De Villa: What we're hearing about in respect of immunity after having had a COVID-19 infection is that we're still learning. We're still trying to understand this new virus. The interesting thing is, is that you would expect with as, with most viruses that after you have an infection, you'll have immunity for some degree of time. The real question is, how long? How long does this immunity last? And that's a question that we have yet to answer given that the virus has only been with us for a number of months. We don't really have all that much experience. It's one of those areas that we need to continue to watch and continue to monitor.
CP24: When will you allow tennis players, especially the seniors, to play doubles games, which is pretty safe because of at least two meters distancing? She says playing singles is for the young, and most seniors have no stamina to play it.
De Villa: I do believe that that comes in stage three as part of the province's reopening plan. And I appreciate and understand that people do want to get out there. As I understand it now, though, if somebody is in your social circle, that doubles game would be allowed for those within your social circles.

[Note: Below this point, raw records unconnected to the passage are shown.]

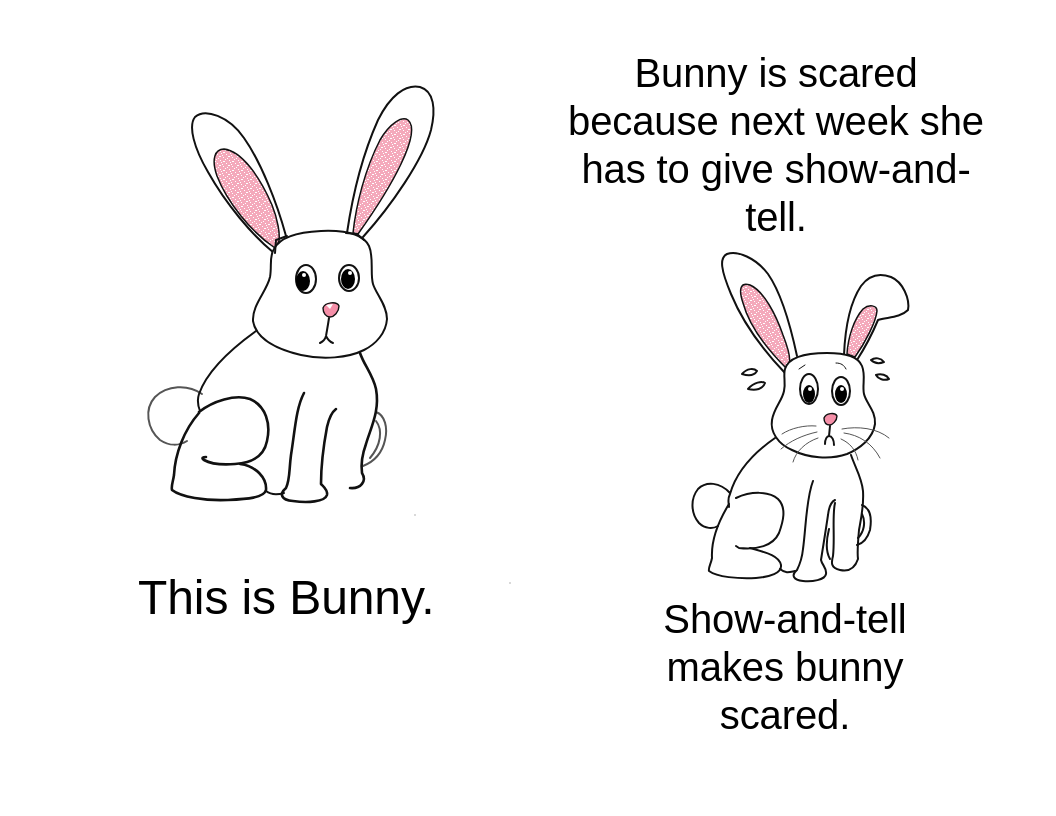
<!DOCTYPE html>
<html lang="en">
<head>
<meta charset="utf-8">
<title>Bunny's Show-and-Tell</title>
<style>
:root { --paper: #fff; --ink: #111; --soft-ink: #555; --pink: #f4a9bb; --nose: #f58fa8; }
* { box-sizing: border-box; margin: 0; }
html, body { width: 1056px; height: 816px; overflow: hidden; background: var(--paper); }
.spread { position: relative; width: 1056px; height: 816px; color: #000; font-family: "Liberation Sans", Arial, sans-serif; }
.spread p { position: absolute; white-space: nowrap; text-align: center; font-size: 40px; line-height: 48px; letter-spacing: -.1px; }
.spread .intro { left: 138px; top: 570px; font-size: 48px; line-height: 56px; letter-spacing: -.1px; }
.spread .worry { left: 556px; width: 440px; top: 49px; }
.spread .feeling { left: 625px; width: 320px; top: 595px; }
.bunnies { position: absolute; inset: 0; }
.line { fill: none; stroke: var(--ink); stroke-width: 2; stroke-linecap: round; stroke-linejoin: round; }
.bold { stroke-width: 2.6; }
.soft { stroke: var(--soft-ink); }
.thin { stroke-width: 1; }
.inner-ear { fill: url(#stipple); stroke: var(--ink); stroke-width: 1.5; stroke-linejoin: round; }
.body-fill { fill: var(--paper); }
.pupil { fill: #000; }
.glint { fill: var(--paper); }
.nose { fill: var(--nose); stroke: var(--ink); stroke-width: 1.4; }
.speck { fill: #ccc; }
</style>
</head>
<body>
<main class="spread">
<svg class="bunnies" width="1056" height="816" viewBox="0 0 1056 816">
  <defs>
    <pattern id="stipple" width="9" height="9" patternUnits="userSpaceOnUse">
      <rect width="9" height="9" fill="var(--pink)"/>
      <path d="M1 1h1v1h-1zM5 0h1v1h-1zM3 3h2v1h-2zM7 4h1v1h-1zM0 6h1v1h-1zM4 7h1v1h-1zM7 8h2v1h-2zM2 5h1v1h-1zM6 2h1v1h-1z" fill="var(--paper)"/>
    </pattern>
  </defs>

  <g id="calm-bunny" role="img" aria-label="Bunny sitting, looking a little sad">
    <g id="calm-ears">
      <path class="line" d="M274 253C252 235 226 204 208 172C194 148 188 126 195 117C205 108 229 116 244 138C261 162 277 203 286 236"/>
      <path class="inner-ear" d="M275 248C251 232 227 202 217 176C211 159 215 149 224 149C242 151 260 177 272 205C278 220 280 234 279 241Z"/>
      <path class="line" d="M347 233C352 199 361 158 378 120C390 96 405 84 420 87C434 91 436 109 431 130C423 160 391 206 363 237"/>
      <path class="inner-ear" d="M353 233C356 205 365 169 380 140C390 123 402 116 408 120C415 126 411 143 401 164C391 185 373 213 358 234Z"/>
    </g>
    <g id="calm-tail">
      <path class="line soft" d="M202 394C188 384 167 385 155 397C144 409 147 429 160 440C169 446 179 446 187 441"/>
      <path class="line soft" d="M376 412C385 415 388 428 385 440C382 454 373 462 363 466M376 421C383 430 381 445 370 458"/>
    </g>
    <g id="calm-body">
      <path class="line" d="M256 331C231 349 207 371 199 394C197 400 198 406 200 411"/>
      <path class="line bold" d="M199 412C213 401 235 394 250 399C266 406 271 424 267 441C264 456 252 463 235 464C222 465 211 464 204 460C201 458 203 457 206 457"/>
      <path class="line bold" d="M199 413C184 430 175 454 174 475C173 482 171 486 172 490C181 497 205 501 228 500C247 499 264 498 266 490C267 478 256 466 240 464"/>
      <path class="line bold" d="M360 353C364 365 373 375 376 389C380 411 371 427 366 444C362 455 361 466 362 473C367 481 361 489 350 488"/>
      <path class="line bold" d="M304 393C296 408 295 430 291 455C289 470 290 480 286 488C279 494 281 500 293 501C307 503 325 502 327 495C328 490 324 487 321 484C321 466 324 443 327 427C329 418 332 412 336 409"/>
      <path class="line" d="M266 491C271 495 277 495 284 493"/>
    </g>
    <g id="calm-head">
      <path class="line body-fill" d="M274 249C280 237 298 232 321 231C344 230 363 234 369 246C374 257 370 274 373 284C376 294 387 305 387 319C386 333 376 344 364 350C348 358 323 360 301 355C276 349 256 338 253 321C252 305 267 291 270 277C272 266 269 256 274 249Z"/>
      <path class="line" d="M275 253L276 240L287 236M346 233L357 234L364 240"/>
      <ellipse class="line" cx="306" cy="279" rx="10" ry="14"/>
      <ellipse class="line" cx="349" cy="278" rx="10" ry="13"/>
      <ellipse class="pupil" cx="303" cy="281" rx="7" ry="10"/>
      <ellipse class="pupil" cx="348" cy="279" rx="7" ry="10"/>
      <circle class="glint" cx="304" cy="275" r="2"/>
      <circle class="glint" cx="350" cy="273" r="2"/>
      <path class="nose" d="M323 308C325 302 337 301 339 306C339 312 334 317 330 317C326 317 323 313 323 308Z"/>
      <path class="glint" d="M326 305L333 304L330 309Z"/>
      <path class="line" d="M329 318C328 325 327 330 326 336C325 340 322 342 320 343M326 336C328 340 330 342 333 343"/>
    </g>
  </g>

  <g id="scared-bunny" role="img" aria-label="Bunny sweating and trembling with fright">
    <g id="scared-ears">
      <path class="line" d="M785 373C763 350 743 323 731 294C721 270 719 258 727 254C737 250 756 258 768 274C782 294 791 328 797 356"/>
      <path class="inner-ear" d="M786 368C767 349 749 325 743 303C738 288 741 282 750 285C764 291 776 315 783 335C788 348 791 359 789 363Z"/>
      <path class="line" d="M844 355C845 331 849 304 861 286C869 275 880 273 891 277C903 282 910 299 908 310C900 318 887 317 878 320C873 332 866 346 857 360"/>
      <path class="inner-ear" d="M847 354C848 337 854 319 863 309C869 304 877 305 877 311C876 322 865 343 855 357Z"/>
    </g>
    <g id="scared-tail">
      <path class="line" d="M730 493C720 482 706 481 698 489C690 499 691 514 699 523C705 529 713 529 718 526"/>
      <path class="line" d="M862 505C870 508 872 518 870 530C867 540 861 544 857 545M862 514C866 522 864 532 858 538"/>
    </g>
    <g id="scared-body">
      <path class="line" d="M775 438C752 454 736 473 730 494C727 500 729 503 729 507"/>
      <path class="line" d="M736 498C751 491 769 491 778 499C787 508 783 522 779 533C773 546 757 550 739 548L736 546"/>
      <path class="line" d="M729 504C718 522 711 540 712 558C711 564 708 568 709 571C717 577 738 579 756 578C770 577 782 573 781 565C779 555 764 552 750 548"/>
      <path class="line" d="M851 455C855 467 862 478 863 491C864 506 861 519 859 530C858 541 857 552 858 559C855 568 849 572 840 570C831 568 831 563 833 556C835 539 832 515 835 503"/>
      <path class="line" d="M813 481C806 499 806 528 803 549C802 559 800 564 797 570C791 575 793 580 803 581C812 582 825 580 826 574C827 568 822 565 821 560C823 547 826 529 828 515C829 506 831 502 835 500M829 529C826 541 826 552 830 559"/>
      <path class="line" d="M780 569C786 574 790 572 795 571"/>
    </g>
    <g id="scared-head">
      <path class="line body-fill" d="M785 369C789 356 807 353 827 353C845 353 858 356 862 366C866 376 862 385 864 394C866 403 876 411 875 424C873 439 859 449 847 454C830 460 808 458 792 450C778 444 770 432 772 420C774 408 782 401 784 391C786 382 783 376 785 369Z"/>
      <path class="line thin" d="M799 369L805 365M836 363C841 363 844 365 846 369"/>
      <ellipse class="line" cx="809" cy="389" rx="9" ry="15"/>
      <ellipse class="line" cx="841" cy="391" rx="9" ry="14"/>
      <ellipse class="pupil" cx="809" cy="394" rx="6" ry="9"/>
      <ellipse class="pupil" cx="841" cy="394" rx="6" ry="9"/>
      <circle class="glint" cx="810" cy="389" r="2"/>
      <circle class="glint" cx="842" cy="389" r="2"/>
      <path class="nose" d="M824 418C826 413 835 412 837 416C837 421 832 425 830 425C826 425 824 422 824 418Z"/>
      <path class="line" d="M830 426L829 436M825 444C825 439 827 436 829 436C832 436 834 440 834 445"/>
      <path class="line soft thin" d="M816 426C805 425 791 428 782 434M817 432C803 435 790 441 781 449M818 438C806 442 796 451 793 462M842 429C858 426 877 428 889 438M844 433C859 435 872 443 880 458M841 439C850 443 856 450 858 460"/>
    </g>
    <g id="sweat" class="line">
      <path d="M742 374C747 368 754 368 757 371C754 376 748 376 742 374Z"/>
      <path d="M748 389C754 382 762 381 765 383C763 389 756 391 748 389Z"/>
      <path d="M871 360C875 357 881 358 884 362C879 364 874 363 871 360Z"/>
      <path d="M876 375C881 373 887 375 889 379C884 381 878 379 876 375Z"/>
    </g>
  </g>

  <g id="paper-specks" class="speck">
    <circle cx="415" cy="515" r="1"/>
    <circle cx="510" cy="583" r="1"/>
  </g>
</svg>
<p class="intro">This is Bunny.</p>
<p class="worry">Bunny is scared<br>because next week she<br>has to give show-and-<br>tell.</p>
<p class="feeling">Show-and-tell<br>makes bunny<br>scared.</p>
</main>
</body>
</html>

If you're lucky enough to be in those circumstances, then you can go and do that.
CP24: A viewer says, I am a senior, and I have a hard time with a face mask, but can have, and have been wearing a face shield. Are face shields considered a face covering?
De Villa: I understand and appreciate that many people prefer having a face shield over a mask or a face covering because you're just able to breathe easier. You don't have that same coverage over your nose and mouth. But at the end of the day, a face shield is not a substitute for a mask or a face covering. You just don't get the same sort of protection for others. You don't get the same prevention of the spread of germs. While I appreciate that you get that coverage over your eyes with a face shield, it really isn't meant to be a substitute for a mask or a face covering.
This interview has been edited.